Government Information Office (GIO) Minister Pasuya Yao (
He said the government could not ignore the fact that people in southern Taiwan also have a right to media access, deserved a southern perspective in the media and need to cultivate their own media professionals and broadcasting culture.
I am delighted at the GIO's proposition, but also have many questions about how this can be implemented.
There is no denying that the disparity between northern and southern Taiwan remains a problem. This situation prevents people from appreciating the many characteristics of this island. This is not only ridiculous for a nation with more than 100 TV channels, but is also detrimental to the cause of establishing a pluralistic homeland with distinct identities.
Do we need to relocate CTS to southern Taiwan to satisfy the needs of southerners and better reflect their viewpoints?
An industry cannot thrive without the assistance of other industries. We really wonder if the GIO has come up with a comprehensive plan to facilitate this move south. In moving CTS, do we already have the necessary facilities such as office space, studios and land at our disposal? Skilled labor is also a prerequisite. Even if CTS is able to relocate to the south, will all of its staff be willing to relocate? If they are unwilling, will there be a budget to hire and train new staff? Or should the company collaborate with departments of mass communications in local colleges?
In addition, will the Public Television Foundation be able to provide the funds required for the relocation of CTS? Will the government arrange a budget to handle the move? While Yao has made the proposal, he has not outlined how it is to be achieved.

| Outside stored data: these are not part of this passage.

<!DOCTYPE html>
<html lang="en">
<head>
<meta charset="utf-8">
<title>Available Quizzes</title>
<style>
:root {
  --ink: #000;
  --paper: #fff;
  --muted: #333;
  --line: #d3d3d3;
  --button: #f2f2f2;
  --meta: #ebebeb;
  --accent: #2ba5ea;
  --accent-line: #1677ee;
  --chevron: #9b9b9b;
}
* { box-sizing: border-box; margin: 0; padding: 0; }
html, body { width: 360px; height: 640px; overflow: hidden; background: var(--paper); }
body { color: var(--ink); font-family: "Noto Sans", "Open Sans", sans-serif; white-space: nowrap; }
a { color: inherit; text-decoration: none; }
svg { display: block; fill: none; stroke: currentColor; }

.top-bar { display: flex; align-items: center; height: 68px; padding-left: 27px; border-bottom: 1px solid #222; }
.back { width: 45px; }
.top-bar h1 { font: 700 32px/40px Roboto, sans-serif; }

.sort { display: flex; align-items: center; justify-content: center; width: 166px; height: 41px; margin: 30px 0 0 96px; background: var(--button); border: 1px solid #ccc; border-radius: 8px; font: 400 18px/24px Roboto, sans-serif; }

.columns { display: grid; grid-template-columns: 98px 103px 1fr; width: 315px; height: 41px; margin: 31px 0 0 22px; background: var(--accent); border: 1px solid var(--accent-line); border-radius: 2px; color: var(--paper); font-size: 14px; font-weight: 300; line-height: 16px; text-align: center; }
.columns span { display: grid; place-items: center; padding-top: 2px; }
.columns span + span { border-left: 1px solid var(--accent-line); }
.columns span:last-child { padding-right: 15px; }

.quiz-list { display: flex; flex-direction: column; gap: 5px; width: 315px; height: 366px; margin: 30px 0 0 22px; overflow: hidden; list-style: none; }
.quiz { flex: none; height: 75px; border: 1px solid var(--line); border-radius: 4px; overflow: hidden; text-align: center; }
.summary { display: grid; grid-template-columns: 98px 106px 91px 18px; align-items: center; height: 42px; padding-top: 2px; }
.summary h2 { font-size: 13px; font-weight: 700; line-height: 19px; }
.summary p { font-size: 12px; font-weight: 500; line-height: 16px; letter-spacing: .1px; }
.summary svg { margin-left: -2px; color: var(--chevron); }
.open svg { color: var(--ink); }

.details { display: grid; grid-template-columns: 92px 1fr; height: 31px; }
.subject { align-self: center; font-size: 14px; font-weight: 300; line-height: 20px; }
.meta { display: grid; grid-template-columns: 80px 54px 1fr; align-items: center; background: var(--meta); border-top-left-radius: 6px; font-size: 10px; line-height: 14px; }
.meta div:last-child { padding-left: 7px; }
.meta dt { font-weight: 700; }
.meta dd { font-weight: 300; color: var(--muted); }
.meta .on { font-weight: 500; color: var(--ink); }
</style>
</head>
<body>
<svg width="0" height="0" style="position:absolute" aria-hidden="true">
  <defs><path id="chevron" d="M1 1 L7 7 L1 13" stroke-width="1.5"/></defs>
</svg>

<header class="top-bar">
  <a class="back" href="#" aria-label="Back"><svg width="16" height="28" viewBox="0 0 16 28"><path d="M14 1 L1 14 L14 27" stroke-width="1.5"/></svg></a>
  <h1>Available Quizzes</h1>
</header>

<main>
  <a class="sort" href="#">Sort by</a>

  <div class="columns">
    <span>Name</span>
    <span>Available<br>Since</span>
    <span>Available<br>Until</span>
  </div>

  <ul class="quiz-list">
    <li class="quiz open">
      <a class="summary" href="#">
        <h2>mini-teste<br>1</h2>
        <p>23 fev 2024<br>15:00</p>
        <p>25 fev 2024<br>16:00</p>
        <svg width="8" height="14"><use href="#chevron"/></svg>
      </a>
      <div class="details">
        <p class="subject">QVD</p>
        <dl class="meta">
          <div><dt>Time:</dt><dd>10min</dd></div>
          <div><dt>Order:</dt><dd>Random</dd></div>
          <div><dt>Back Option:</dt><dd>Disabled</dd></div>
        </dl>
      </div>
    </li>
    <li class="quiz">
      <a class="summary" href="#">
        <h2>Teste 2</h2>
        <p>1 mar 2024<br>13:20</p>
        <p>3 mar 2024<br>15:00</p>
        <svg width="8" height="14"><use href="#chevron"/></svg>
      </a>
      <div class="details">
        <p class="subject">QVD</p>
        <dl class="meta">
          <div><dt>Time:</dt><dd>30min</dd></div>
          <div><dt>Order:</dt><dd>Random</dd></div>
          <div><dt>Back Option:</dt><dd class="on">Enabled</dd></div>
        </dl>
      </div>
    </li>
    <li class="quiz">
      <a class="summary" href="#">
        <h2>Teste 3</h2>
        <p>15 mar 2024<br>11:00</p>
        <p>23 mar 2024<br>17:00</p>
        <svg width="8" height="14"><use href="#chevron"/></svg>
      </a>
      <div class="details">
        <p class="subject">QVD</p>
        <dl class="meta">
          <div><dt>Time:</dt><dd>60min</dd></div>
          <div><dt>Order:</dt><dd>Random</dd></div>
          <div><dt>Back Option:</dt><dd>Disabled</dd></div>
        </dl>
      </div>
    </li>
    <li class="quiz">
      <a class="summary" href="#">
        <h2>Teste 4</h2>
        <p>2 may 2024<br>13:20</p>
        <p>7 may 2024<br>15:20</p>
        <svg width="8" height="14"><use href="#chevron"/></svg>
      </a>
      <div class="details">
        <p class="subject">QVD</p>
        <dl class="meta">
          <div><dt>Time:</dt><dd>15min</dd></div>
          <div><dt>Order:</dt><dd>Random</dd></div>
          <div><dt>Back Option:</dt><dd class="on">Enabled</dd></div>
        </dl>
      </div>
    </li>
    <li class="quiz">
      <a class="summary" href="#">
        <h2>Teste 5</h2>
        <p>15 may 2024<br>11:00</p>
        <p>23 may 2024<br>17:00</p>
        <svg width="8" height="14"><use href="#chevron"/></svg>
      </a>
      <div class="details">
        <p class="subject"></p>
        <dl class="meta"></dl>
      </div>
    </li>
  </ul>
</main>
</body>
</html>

There should be a balance in terms of the allocation of media resources. However, the government should also seek to propose a detailed plan and arrange a budget. We should also consider if moving CTS south is the only way of resolving the inequality of media access and other problems. A simple act of legislation mandating the relocation is clearly insufficient.
If the government wants to use the Public Television Foundation to solve the media imbalance between north and south, it should wait until after CTS has turned itself into a public service broadcaster before taking any further action. A public broadcasting and television law would actively encourage the development of media resources around the country, and follow the example of regional broadcasters in other nations, which are able to interact closely with local communities and understand local needs. News and other programs can be broadcast through a national public television service.
It is not the case that Taiwan has never had local broadcasters. In 1993, when cable operations were deregulated, many local stations sprang up around the country, but lack of effective policy meant that these quickly became absorbed into national broadcasting networks, purveying an undifferentiated diet of "national" opinion.
This result was at odds with the original intention. Yao's proposal to relocate CTS to the south is but one of many ways to give people in southern Taiwan better access to the media. The most urgent task for the government at the moment should be the creation of local broadcasters both in name and in fact.